Conflict of Interest

The authors declare that they have no conflict of interest.

  1. Mavis B. Self-efficacy and OSCE performance among second year medical students. Adv Health Sci Educ Theory Pract. 2001; 6: 93-9102.
    PubMed
  2. Nicholson B and Forrest K. What influences performance in the OSCE exam? The medical student perspective. Med Teach. 2009; 31: 1040-1041.
    PubMed
  3. Brand HS and Schoonheim-Klein M. Is the OSCE more stressful? Examination anxiety and its consequences in different assessment methods in dental education. Eur J Dent Educ. 2009; 13: 147-153.
    Full Text PubMed
  4. Mavis B. Assessing student performance. In: Jeffries WB, Huggett KN, editors. An introduction to medical teaching. New York: Springer; 2010.
  5. Artino AR, La Rochelle JS and Durning SJ. Second-year medical students' motivational beliefs, emotions, and achievement. Med Educ. 2010; 44: 1203-1212.
    Full Text PubMed
  6. Kusurkar RA, Ten Cate TJ, van Asperen M and Croiset G. Motivation as an independent and a dependent variable in medical education: a review of the literature. Med Teach. 2011; 33: 242-262.
    Full Text PubMed
  7. Pagnin D, De Queiroz V, De Oliveira Filho MA, Gonzalez NV, Salgado AE, Cordeiro e Oliveira B, Lodi CS and Melo RM. Burnout and career choice motivation in medical students. Med Teach. 2013; 35: 388-394.
    Full Text PubMed
  8. Pintrich PR, Schunk DH. Motivation in education: theory, research, and applications. 2nd ed. Englewood Cliffs, NJ: Prentice Hall; 2001.
  9. Artino AR, Holmboe ES and Durning SJ. Can achievement emotions be used to better understand motivation, learning, and performance in medical education? Med Teach. 2012; 34: 240-244.

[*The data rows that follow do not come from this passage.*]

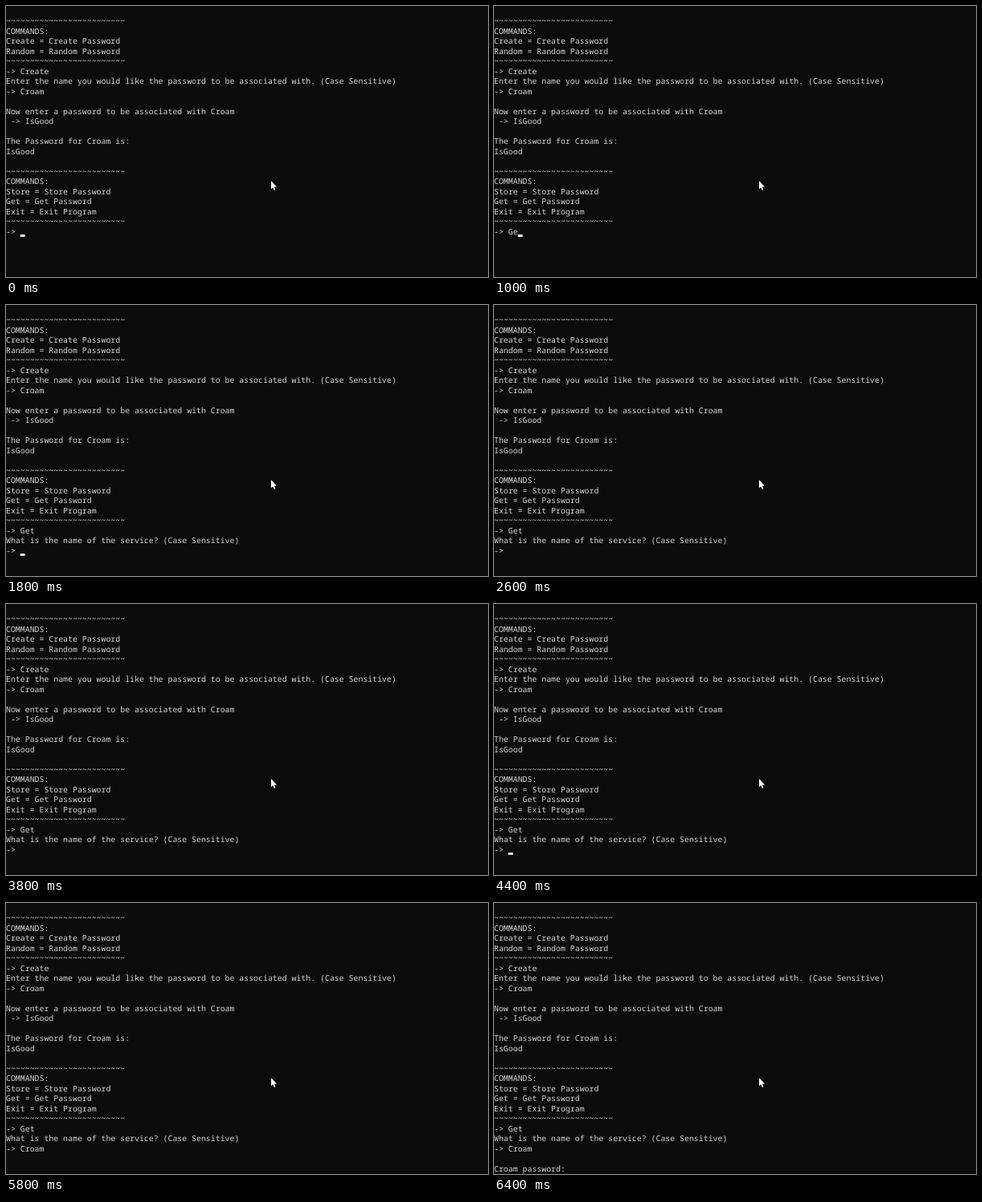
These frames come from a looping animation (600x338 px, 8 s). An HTML page with a canvas:

```html
<!DOCTYPE html>
<html lang="en">
<head>
<meta charset="utf-8">
<title>Password console</title>
<style>
html, body { margin: 0; width: 100%; height: 100%; overflow: hidden; background: #0b0b0b; }
canvas { display: block; width: 600px; height: 338px; }
</style>
</head>
<body>
<canvas id="stage"></canvas>
<script>
const W = 600, H = 338, LOOP = 8000, TICK = 200;
const CHAR = 5.94, ROW = 12.5, BASE = 22.4;
const BLINK = 1060, BLINK_START = 450;
const NAME = "Croam";
const RULE = "~".repeat(25);

const history = `${RULE}
COMMANDS:
Create = Create Password
Random = Random Password
${RULE}
-> Create
Enter the name you would like the password to be associated with. (Case Sensitive)
-> ${NAME}

Now enter a password to be associated with ${NAME}
 -> IsGood

The Password for ${NAME} is:
IsGood

${RULE}
COMMANDS:
Store = Store Password
Get = Get Password
Exit = Exit Program
${RULE}`.split("\n");

// Each prompt opens at a time, then takes one letter per key press.
const prompts = [
  { open: 0, intro: [], word: "Get", keys: [400, 1000, 1200] },
  { open: 1800, intro: ["What is the name of the service? (Case Sensitive)"],
    word: NAME, keys: [4800, 5200, 5400, 5600, 5600] }
];
const ANSWER_AT = 6400;

const canvas = document.getElementById("stage");
const ctx = canvas.getContext("2d", { alpha: false });
const scale = window.devicePixelRatio || 1;
canvas.width = Math.round(W * scale);
canvas.height = Math.round(H * scale);
ctx.scale(scale, scale);

const baseline = row => BASE + row * ROW;

// A key press brings the caret back until the next blink.
function caretVisible(t, lastInput) {
  const phase = (t - BLINK_START + BLINK) % BLINK;
  return phase >= BLINK / 2 || lastInput >= t - phase;
}

function drawCaret(col, row) {
  ctx.fillStyle = "#f2f2f2";
  ctx.fillRect(col * CHAR, baseline(row) + 0.1, CHAR, 2.9);
}

function drawPointer() {
  ctx.fillStyle = "#fff";
  ctx.beginPath();
  [[330, 218], [330, 228.4], [332.3, 226.3], [333.9, 230],
   [335.4, 229.4], [333.9, 225.8], [337, 225.6]]
    .forEach(([x, y]) => ctx.lineTo(x, y));
  ctx.closePath();
  ctx.fill();
}

function draw(time) {
  const t = Math.floor(time / TICK) * TICK;
  const lines = [...history];
  let lastInput = 0;
  for (const { open, intro, word, keys } of prompts) {
    if (t < open) break;
    const pressed = keys.filter(k => k <= t);
    lines.push(...intro, "-> " + word.slice(0, pressed.length));
    lastInput = Math.max(open, ...pressed);
  }
  const answered = t >= ANSWER_AT;
  const caretRow = lines.length - 1;
  const caretCol = lines[caretRow].length;
  if (answered) lines.push("", NAME + " password:");

  ctx.fillStyle = "#0b0b0b";
  ctx.fillRect(0, 0, W, H);
  ctx.fillStyle = "#d6d6d6";
  ctx.font = '500 9.9px "Noto Sans Mono", "DejaVu Sans Mono", monospace';
  ctx.textRendering = "geometricPrecision";
  lines.forEach((text, row) => ctx.fillText(text, 0, baseline(row)));

  if (!answered && caretVisible(t, lastInput)) drawCaret(caretCol, caretRow);
  drawPointer();
}

const start = performance.now();
function tick() {
  draw((performance.now() - start) % LOOP);
  requestAnimationFrame(tick);
}
tick();
</script>
</body>
</html>
```
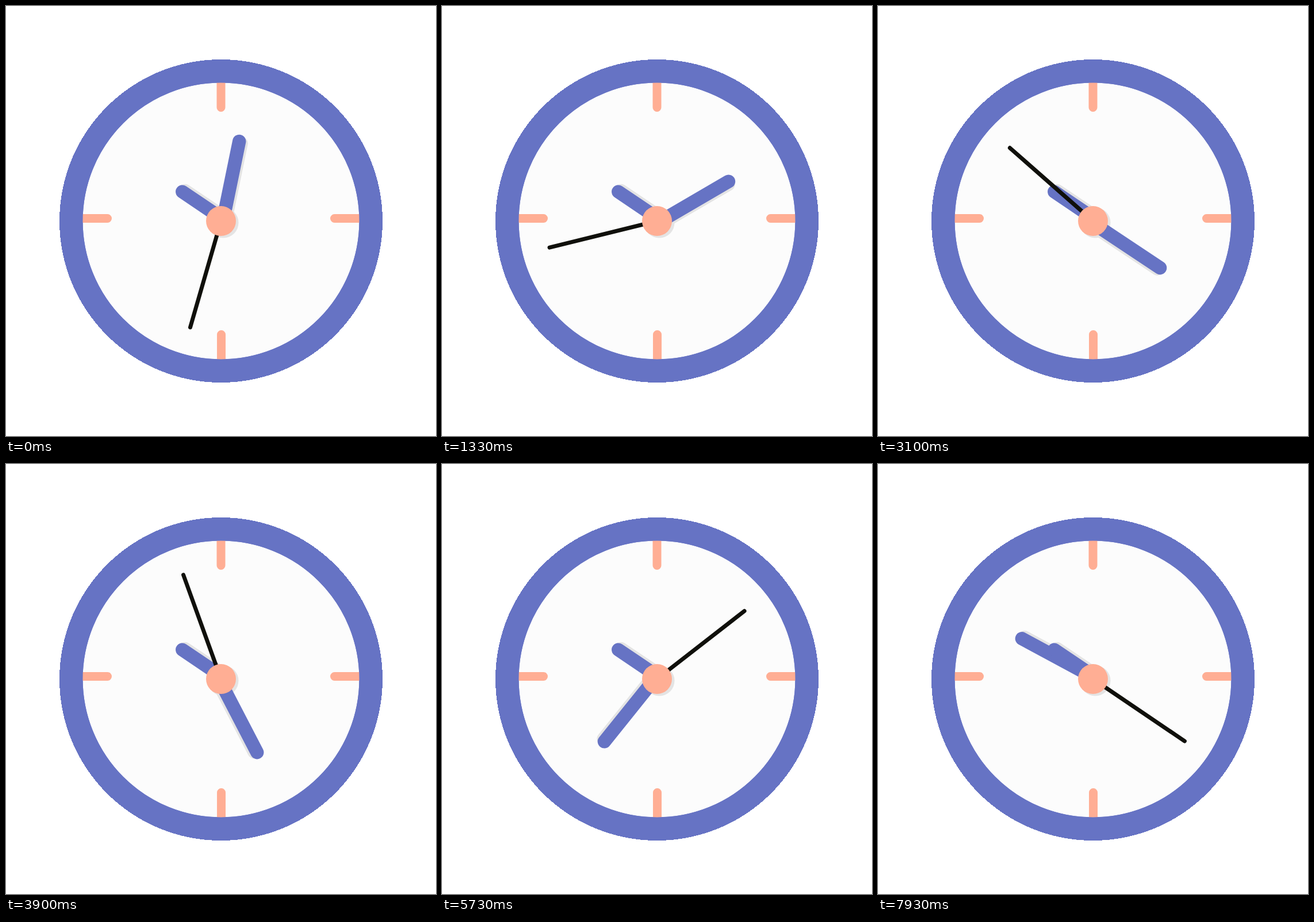
Animation, 748 px wide and 748 px high, one loop 8 s. Source, as an HTML page:

```html
<!DOCTYPE html>
<html lang="en">
<head>
<meta charset="utf-8">
<title>Clock</title>
<style>
  html, body { margin: 0; height: 100%; overflow: hidden; background: #fff; }
  svg { display: block; width: 100vw; height: 100vh; }
  .ticks { stroke: #ffae94; stroke-width: 15; stroke-linecap: round; }
  .hand { stroke: #6673c4; stroke-width: 23.4; stroke-linecap: round; }
  .shadow { stroke: #e4e4e4; }
  .second { stroke: #10100b; stroke-width: 7; stroke-linecap: round; }
</style>
</head>
<body>
<svg viewBox="-374 -374 748 748">
  <circle r="281" fill="#6673c4" shape-rendering="crispEdges"/>
  <circle r="240.5" fill="#fcfcfc"/>
  <path class="ticks" d="M0-250V-197.5M.5 250V197.5M-250-4.5H-197.5M250-4.5H197.5"/>
  <circle r="260" fill="none" stroke="#6673c4" stroke-width="39"/>

  <circle cx="4" cy="3" r="26.5" fill="#e4e4e4"/>
  <g class="minute"><path class="hand shadow" d="M7.2 3V-139.2"/></g>
  <g transform="rotate(304)"><path class="hand shadow" d="M8.6 3V-81.2"/></g>
  <g class="minute"><path class="hand" d="M3.2 0V-142.2"/></g>
  <g transform="rotate(304)"><path class="hand" d="M4.6 0V-84.2"/></g>
  <path class="second" d="M0 0V-192.6"/>
  <circle r="26" fill="#ffae94"/>
</svg>
<script>
  const LOOP = 8000;
  const MINUTE_START = 11.6, MINUTE_SPEED = 36.14;
  const SECOND_START = 196.13, SECOND_STEP = 36;
  const minuteParts = document.querySelectorAll('.minute');
  const secondHand = document.querySelector('.second');

  const rotate = (part, angle) => part.setAttribute('transform', `rotate(${angle})`);

  // The picture updates twice every 100 ms, at uneven intervals.
  function heldSeconds(ms) {
    const tenth = Math.floor(ms / 100);
    return tenth / 10 + (ms - tenth * 100 >= 30 ? 1 / 30 : 0);
  }

  function draw(now) {
    const time = heldSeconds(now % LOOP);
    const whole = Math.floor(time + 1e-6);
    // Each step takes half a second, then the hand rests.
    const steps = whole + Math.min(1, (time - whole) * 2);
    minuteParts.forEach(part => rotate(part, MINUTE_START + MINUTE_SPEED * time));
    rotate(secondHand, SECOND_START + SECOND_STEP * steps);
  }

  let start;
  function tick(now) {
    start ??= now;
    draw(now - start);
    requestAnimationFrame(tick);
  }
  draw(0);
  requestAnimationFrame(tick);
</script>
</body>
</html>
```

    Full Text PubMed
  10. Artino AR, Holmboe ES and Durning SJ. Control-value theory: using achievement emotions to improve understanding of motivation, learning, and performance in medical education: AMEE Guide No. 64. Med Teach. 2012; 34: 148-160.
    Full Text PubMed
  11. Krupat E, Yeager CM and Putnam S. Patient role orientations, doctor-patient fit, and visit satisfaction. Psychology & Health. 2000; 15: 707-719.
    Full Text
  12. Krupat E, Rosenkranz SL, Yeager CM, Barnard K, Putnam SM and Inui TS. The practice orientations of physicians and patients: the effect of doctor-patient congruence on satisfaction. Patient Educ Couns. 2000; 39: 49-59.
    Full Text PubMed
  13. Hur Y, Kim S, Park JH, Cho AR and Choi CJ. Changes in medical students' patient-centeredness attitudes by implementation of clinical performance examination. Korean J Med Educ. 2014; 26: 99-9106.
    Full Text PubMed
  14. Pekrun R, Goetz T, Frenzel AC, Barchfeld P and Perry RP. Measuring emotions in students’ learning and performance: The Achievement Emotions Questionnaire (AEQ). Contemporary Educational Psychology. 2011; 36: 36-48.
    Full Text
  15. Do S, Son K, Byun J, Lim J. Development and construct validation of the Korean Achievement Emotions Questionnaire(K-AEQ). Korean Journal of Educational Psychology. 2011;25:945-970.
  16. Sohn IK LJ, Cho IH, Nam BW, Park KU, Lee KH, Sakong JK, Song CJ. Patient-centeredness in faculties, residents and medical students. Journal of Korean Neuropsychiatric Association. 2002;41:290-297.
  17. Zeidner M. Test anxiety: the state of the art. New York: Plenum Press; 1998.
  18. Young I, Montgomery K, Kearns P, Hayward S and Mellanby E. The benefits of a peer-assisted mock OSCE. Clin Teach. 2014; 11: 214-218.
    Full Text PubMed
  19. Tourangeau R and Yan T. Sensitive questions in surveys. Psychol Bull. 2007; 133: 859-883.
    Full Text PubMed